Myanmar's generals have a shabby enough record with their Buddhist majority. The brutal suppression of monk-led protests that killed at least 31 people in September 2007 and the continued detention of opposition icon and Nobel peace laureate Aung San Suu Kyi bear witness to that. But their treatment of ethnic minorities, including the Muslim Rohingyas and the Christian Chin people in the mountainous Northwest -- where insurgents have been fighting for autonomy -- have been especially brutal. They are not oppressed because of their faith alone, but their faith and ethnicity make them targets. The military government does not recognise them as one of the country's 130-odd ethnic minorities. They are forbidden from marrying or traveling without permission and have no legal right to own land. (Photo: Thai policeman with Rohingyas at immigration area in southwest Thailand, 31 Jan 2009/Sukree Sukplang)

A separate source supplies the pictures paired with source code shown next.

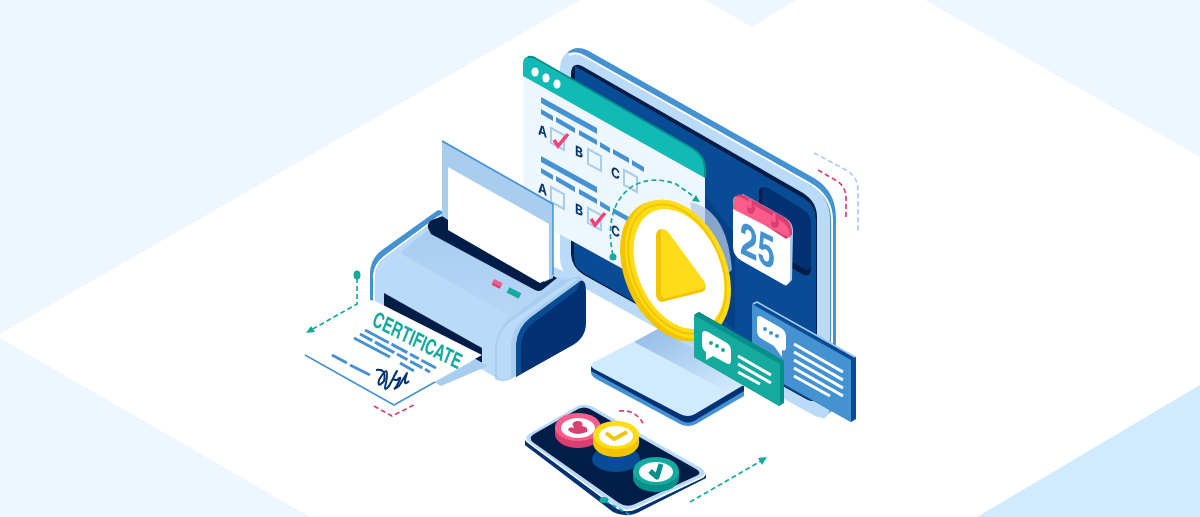
<!DOCTYPE html>
<html lang="en">
<head>
<meta charset="utf-8">
<title>Online certification</title>
<style>
:root{--white:#fff;--mist:#eef7ff;--sky:#d0eaff;--ice:#badaf8;--pale:#a9cdef;--blue:#4592d2;--royal:#084c96;--navy:#023274;--ink:#001d49;--teal:#12bab5;--mint:#15aa9e;--deep-teal:#078f89;--pink:#fb5c8b;--rose:#d93f70;--yellow:#ffdc19;--gold:#f3c500}
html,body{margin:0;height:100%;overflow:hidden;background:var(--mist)}
svg{display:block;width:1200px;height:517px}
.white{fill:var(--white)}.mist{fill:var(--mist)}.sky{fill:var(--sky)}.ice{fill:var(--ice)}.pale{fill:var(--pale)}.blue{fill:var(--blue)}.royal{fill:var(--royal)}.navy{fill:var(--navy)}.ink{fill:var(--ink)}.teal{fill:var(--teal)}.mint{fill:var(--mint)}.deep-teal{fill:var(--deep-teal)}.pink{fill:var(--pink)}.rose{fill:var(--rose)}.yellow{fill:var(--yellow)}.gold{fill:var(--gold)}
.line{fill:none;stroke-linecap:butt;stroke-linejoin:round}
.dash{fill:none;stroke-width:1.7;stroke-dasharray:5 3}
.s-blue{stroke:var(--blue)}.s-pale{stroke:var(--pale)}.s-mint{stroke:var(--mint)}.s-rose{stroke:var(--rose)}.s-white{stroke:var(--white)}.s-pink{stroke:var(--pink)}.s-navy{stroke:var(--navy)}.s-gold{stroke:var(--gold)}.s-teal{stroke:var(--deep-teal)}
.option{font:700 14px Inter,"Open Sans",sans-serif;fill:var(--navy)}
.title{font:700 22px "TeX Gyre Heros Cn","Liberation Sans",sans-serif;fill:var(--mint)}
.date{font:700 46px "TeX Gyre Heros Cn","Liberation Sans",sans-serif;fill:var(--blue)}
</style>
</head>
<body>
<svg viewBox="0 0 1200 517" role="img" aria-label="Isometric computer, printer and phone for an online exam and certificate">
<defs>
<linearGradient id="stand-shade" x1="0" y1="0" x2="1" y2="1"><stop offset="0" stop-color="#8db9e5"/><stop offset="1" stop-color="#d8ecff"/></linearGradient>
<linearGradient id="printer-top" x1="0" y1="0" x2="0" y2="1"><stop offset="0" stop-color="#a8ccef"/><stop offset="1" stop-color="#b9d8f6"/></linearGradient>
<clipPath id="screen-clip"><path d="M572 72Q572 62 582 67L803 194Q816 202 816 217V392Q816 404 806 398L585 274Q572 267 572 252Z"/></clipPath>
<path id="box" d="M0 0L13 7V22L0 15Z" fill="none" stroke="#a9cdef" stroke-width="2"/>
<path id="tick" d="M3 10L7 16L17 4" fill="none" stroke="#fb3f75" stroke-width="3.5"/>
<g id="question">
<path d="M541 97L597 128V134L541 103Z"/>
<path d="M541 109L553 116V121L541 114ZM556 117L575 128V133L556 122ZM579 130L597 140V145L579 135ZM600 142L610 148V153L600 147ZM613 149L629 158V163L613 154ZM632 160L644 167V172L632 165Z"/>
</g>
</defs>

<g id="background">
<rect class="mist" width="1200" height="517"/>
<path class="white" d="M0 334L580 0H705L752 27L796 0H925L1200 157V385L977 517H310L0 338Z"/>
<path class="sky" d="M1200 385V517H977Z"/>
</g>

<g id="monitor-stand">
<path class="blue" d="M591 366V373Q592 377 598 380L680 424Q688 428 696 424L744 396V386Z"/>
<path class="navy" d="M591 367V371L682 421Q688 424 694 421L744 391V386Z"/>
<path class="sky" d="M594 362L664 326L748 374Q750 380 742 386L695 414Q688 418 680 414L594 369Q588 365 594 362Z"/>
<path fill="url(#stand-shade)" d="M634 342L665 325L745 370V382L726 391Z"/>
</g>

<g id="monitor">
<path class="blue" d="M567 53Q575 45 587 50L814 178Q836 191 836 218V407L824 418L575 270Z"/>
<path class="ice" d="M560 69Q561 46 581 55L808 183Q830 195 830 220V408Q829 422 815 416L575 283Q560 274 560 257Z"/>
<path class="line s-white" stroke-width="2" d="M569 55Q575 51 584 56L809 183Q832 196 832 220V410"/>
<path class="ink" d="M571 75Q571 61 582 66L803 193Q817 202 817 217V392Q817 405 806 399L584 275Q571 267 571 253Z"/>
<g clip-path="url(#screen-clip)">
<path class="royal" d="M575 66L805 199Q816 206 816 220V410L585 280Q574 272 574 255Z"/>
<path class="navy" d="M759 196Q759 183 770 189L804 210Q811 215 811 224V268Q811 278 802 272L767 252Q759 247 759 238Z"/>
<path class="ink" d="M759 190L762 187V238Q763 245 769 248L804 269Q808 272 811 267Q811 279 802 274L767 253Q759 248 759 238Z"/>
<path class="navy" d="M705 196L735 235V330L705 305Z" opacity=".45"/>
</g>
</g>

<g id="exam-window">
<path class="mist" d="M523 72L705 174V314L523 214Z"/>
<path class="teal" d="M523 63Q524 54 533 57L692 148Q705 156 705 169V178L523 76Z"/>
<path class="line s-teal" stroke-width="2" d="M528 57Q531 56 535 58L692 148Q705 156 705 169V177"/>
<g class="white"><ellipse cx="535" cy="72" rx="3.6" ry="4.6"/><ellipse cx="546" cy="78" rx="3.6" ry="4.6"/><ellipse cx="557" cy="84" rx="3.6" ry="4.6"/></g>
<use href="#question" class="blue"/>
<use href="#question" class="blue" y="59"/>
<g class="option">
<text transform="matrix(.87 .4 0 1 538 134)">A</text><text transform="matrix(.87 .4 0 1 575 155)">B</text><text transform="matrix(.87 .4 0 1 611 176)">C</text>
<text transform="matrix(.87 .4 0 1 538 192)">A</text><text transform="matrix(.87 .4 0 1 575 213)">B</text><text transform="matrix(.87 .4 0 1 611 234)">C</text>
</g>
<use href="#box" x="551" y="128"/><use href="#box" x="588" y="149"/><use href="#box" x="624" y="170"/>
<use href="#box" x="551" y="187"/><use href="#box" x="588" y="208"/><use href="#box" x="624" y="229"/>
<use href="#tick" x="551" y="130"/><use href="#tick" x="588" y="209"/>
</g>

<g id="play-button">
<path d="M690 202Q727 209 732 270L705 290Z" fill="#b2c9e5" opacity=".75"/>
<path class="dash s-mint" d="M613 255C601 203 632 168 676 184L696 198"/>
<circle class="mint" cx="613" cy="257" r="3.5"/>
<path class="mint" d="M700 202L692 201L696 195Z"/>
<ellipse class="gold" cx="674" cy="271" rx="49" ry="74" transform="rotate(-24 674 271)"/>
<ellipse class="yellow" cx="678" cy="269" rx="48" ry="73" transform="rotate(-24 678 269)"/>
<ellipse class="line s-gold" stroke-width="2" cx="677" cy="269" rx="44" ry="68" transform="rotate(-24 677 269)"/>
<ellipse class="white" cx="679" cy="269" rx="41" ry="63" transform="rotate(-24 679 269)"/>
<path class="gold" d="M656 235Q657 227 665 230L704 282Q708 289 702 292L662 302Q656 301 656 294Z"/>
<path class="yellow" d="M661 232Q663 226 669 233L704 281Q708 287 701 289L667 298Q661 299 661 292Z"/>
</g>

<g id="calendar">
<path class="pale" d="M735 200L743 194L786 218Q794 224 793 233L792 280L786 286L741 259Q735 255 735 249Z"/>
<path class="white" d="M733 203Q733 193 742 198L781 221Q790 226 790 236V277Q790 288 781 283L742 261Q733 256 733 247Z"/>
<path class="rose" d="M733 204Q735 192 744 195L784 217Q793 223 792 235L786 239Z"/>
<path class="pink" d="M733 203Q734 194 742 198L781 221Q790 226 790 238L733 209Z"/>
<ellipse class="rose" cx="751" cy="209" rx="4" ry="5"/><ellipse class="rose" cx="775" cy="223" rx="4" ry="5"/>
<path class="line s-pink" stroke-width="3" d="M750 208V199M774 222V213"/>
<text class="date" transform="matrix(.82 .4 0 1 740 253)" textLength="43" lengthAdjust="spacingAndGlyphs">25</text>
</g>

<g id="messages">
<path class="royal" d="M752 304L757 301L856 357V419L851 422L752 366Z"/>
<path class="blue" d="M752 304L851 360V422L752 366Z"/>
<path class="line s-pale" stroke-width="1.5" d="M753 304L757 302L855 357"/>
<path class="white" d="M757 319Q757 314 762 317L781 328Q786 331 786 337V347Q786 352 782 350V357L774 346L762 339Q757 336 757 331Z"/>
<g class="blue"><circle cx="765" cy="329" r="2"/><circle cx="771" cy="333" r="2"/><circle cx="777" cy="336" r="2"/></g>
<path class="line s-white" stroke-width="3" d="M794 344L843 372M794 352L843 380M794 360L843 388M794 368L843 396M794 376L830 396"/>
<path class="deep-teal" d="M694 315L699 312L784 361V403L779 406L694 357Z"/>
<path class="mint" d="M694 315L780 364V406L694 357Z"/>
<path class="line s-teal" stroke-width="1.5" d="M695 315L699 313L783 361"/>
<path class="white" d="M702 335Q702 329 708 332L727 343Q731 346 731 351V360Q731 366 726 363L713 356L706 360V352Q702 349 702 345Z"/>
<g class="mint"><circle cx="711" cy="343" r="2"/><circle cx="717" cy="346" r="2"/><circle cx="723" cy="350" r="2"/></g>
<path class="line s-white" stroke-width="3" d="M738 356L771 375M738 364L771 383M738 372L760 384"/>
</g>

<g id="printer">
<path class="blue" d="M370 272Q371 258 382 250L438 210L450 213V232L395 270V305L370 300Z"/>
<path class="ice" d="M373 276Q374 263 384 256L441 214L580 279L520 322Q506 332 504 347V378Q500 381 493 376L373 305Z"/>
<path class="navy" d="M516 377V344Q517 327 531 317L573 284Q586 274 586 291V323Q586 337 573 345Z"/>
<path class="royal" d="M516 377V344Q517 327 531 317L573 284L580 281L577 290L533 323Q522 332 521 345V374Z"/>
<path fill="url(#printer-top)" d="M401 252L430 228L541 290L557 277L576 279L520 318Q512 324 508 329L399 268Z"/>
<path class="ice" d="M386 263L400 253L508 315L498 331L385 270Z"/>
<path class="pale" d="M495 379V347Q497 327 513 316L559 282L579 276L583 279L531 317Q517 328 516 344V376Q506 384 495 379Z"/>
<path class="ice" d="M497 378V347Q498 331 513 320L572 279L578 279L526 317Q511 329 511 347V378Q504 382 497 378Z"/>
<path class="line s-white" stroke-width="1.5" d="M374 302V275Q375 264 384 257L438 217"/>
<path class="ink" d="M428 228Q427 223 432 220L443 216L557 278L542 290Q539 292 535 290L431 234Z"/>
<path class="pale" d="M442 140L553 203V278L544 282V229L448 174V220L442 216Z"/>
<path class="pale" d="M442 140L553 203V226L442 164Z"/>
<path class="white" d="M448 167L549 224V279L540 283L448 230Z"/>
<path class="line s-blue" stroke-width="1.5" d="M442 141L553 204V275"/>
<path class="line s-rose" stroke-width="6" stroke-linecap="round" d="M493 282L501 286"/>
<path class="line s-pink" stroke-width="4" d="M493 281L501 285"/>
<path class="line s-mint" stroke-width="6" d="M508 290L520 296"/>
<path class="ink" d="M384 293L482 348V363L384 308Z"/>
</g>

<g id="certificate">
<path class="pale" d="M349 321L377 304L488 366L441 386L434 382L474 360L376 309L352 324Z"/>
<path class="white" d="M305 354L375 301L482 355L394 404Z"/>
<path class="line s-blue" stroke-width="1.5" d="M305 355L394 405L435 382"/>
<text class="title" transform="matrix(.88 .45 -.36 .9 371 325)" textLength="99" lengthAdjust="spacingAndGlyphs">CERTIFICATE</text>
<path class="line s-blue" stroke-width="3" d="M365 330L436 368" stroke-dasharray="27 3 18 3 10 3"/>
<path class="line s-blue" stroke-width="3" d="M360 334L430 372" stroke-dasharray="14 3 22 3 12 3"/>
<path class="line s-blue" stroke-width="3" d="M354 338L390 357M332 355L347 363M350 365L370 375M400 363L414 371"/>
<path class="line s-navy" stroke-width="2" d="M376 370Q387 368 384 381Q377 389 379 380Q390 361 386 383Q383 393 389 386L397 371Q390 381 397 380Q404 373 396 387Q392 391 399 386L407 373Q402 388 409 381"/>
</g>

<g id="phone">
<path class="blue" d="M525 438V445L613 510Q625 518 638 512L706 478V471Z"/>
<path class="navy" d="M525 441V445L613 512Q625 518 637 513L706 478V472Z"/>
<path class="ice" d="M529 433L576 406Q584 402 593 406L701 467Q709 472 703 477L637 508Q627 513 617 508L529 443Q522 438 529 433Z"/>
<path class="line s-white" stroke-width="1.5" d="M529 433L576 406Q584 402 593 406L701 467Q709 472 703 477L637 508Q627 513 617 508L529 443Q522 438 529 433Z"/>
<path class="ink" d="M534 434L578 409Q584 406 590 409L696 469Q703 473 696 476L635 504Q627 508 619 503L534 443Q527 438 534 434Z"/>
<ellipse class="royal" cx="616" cy="459" rx="24" ry="13"/>
<g id="user-coin">
<path class="rose" d="M555 427V434A23 14 0 0 0 601 434V427Z"/>
<ellipse class="pink" cx="578" cy="427" rx="23" ry="14"/><ellipse class="white" cx="578" cy="428" rx="17" ry="10"/>
<path class="rose" d="M568 430Q569 426 574 428Q570 422 577 421Q584 421 582 426Q589 427 587 432L579 434Q572 434 568 430Z"/>
</g>
<g id="award-coin">
<path class="gold" d="M593 435V443A23 14 0 0 0 639 443V435Z"/>
<ellipse class="yellow" cx="616" cy="435" rx="23" ry="14"/><ellipse class="white" cx="616" cy="436" rx="17" ry="10"/>
<path class="line s-gold" stroke-width="4" d="M606 433L614 439L627 432"/>
</g>
<g id="check-coin">
<path class="deep-teal" d="M633 471V478A23 14 0 0 0 679 478V471Z"/>
<ellipse class="mint" cx="656" cy="471" rx="23" ry="14"/><ellipse class="white" cx="656" cy="472" rx="17" ry="10"/>
<path class="line s-teal" stroke-width="5" d="M650 471L657 477L661 464"/>
</g>
</g>

<g id="motion-lines">
<path class="dash s-pale" d="M814 153L846 170Q858 177 858 190V231"/>
<path class="dash s-rose" d="M818 170L837 181Q846 187 846 198V219"/>
<path class="dash s-mint" d="M357 278V304L311 330"/>
<ellipse class="mint" cx="357" cy="275" rx="3.5" ry="4.5"/><path class="mint" d="M306 333L311 326L315 332Z"/>
<path class="dash s-rose" d="M374 406L392 416L416 404M619 411Q636 409 644 425"/>
<path class="dash s-mint" d="M605 501L632 516M690 502L761 461"/>
<ellipse class="mint" cx="604" cy="500" rx="4.5" ry="3"/><path class="mint" d="M767 457L758 458L762 465Z"/>
</g>
</svg>
</body>
</html>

Dressed in black robes and headcaps, the monks at the ancient Syriac Christian Orthodox monastery of Mor Gabriel in southeast Turkey sat gravely for dinner one recent cold night. Led by their bishop, they said their prayers in Aramaic, the language spoken by Jesus, and ate their meal of meat and rice in sepulchral silence, the clinking of forks and spoons resonating in the bare white room.
On the face of it, little has changed in a life of meditation and prayer at the Mor Gabriel Monastery since it was built in AD 397; but the monks feel the cares of a changing Turkey, beyond their walls, weighing upon them. A land dispute between neighbouring villages and Mor Gabriel is threatening the future of one of the world's oldest monasteries, and a Reuters multimedia team had travelled to the remote monastery to cover the row.
Lebanon’s beaches, ski slopes and nightclubs exude glitzy modernity. Its educated elite appears cosmopolitan and sophisticated. But beneath the gloss lie deeply traditional aspects of a society reluctant to shake off a sectarian power-sharing system in which loyalty to one of Lebanon’s 17 religious communities takes precedence over citizenship.
Nothing illustrates this better than star-crossed lovers.
Take Laure and Ali, who began dating six years ago after a chance encounter at university in Beirut when they were both 21. She studied political science and now works for an international aid organization. He is a computer and communications engineer.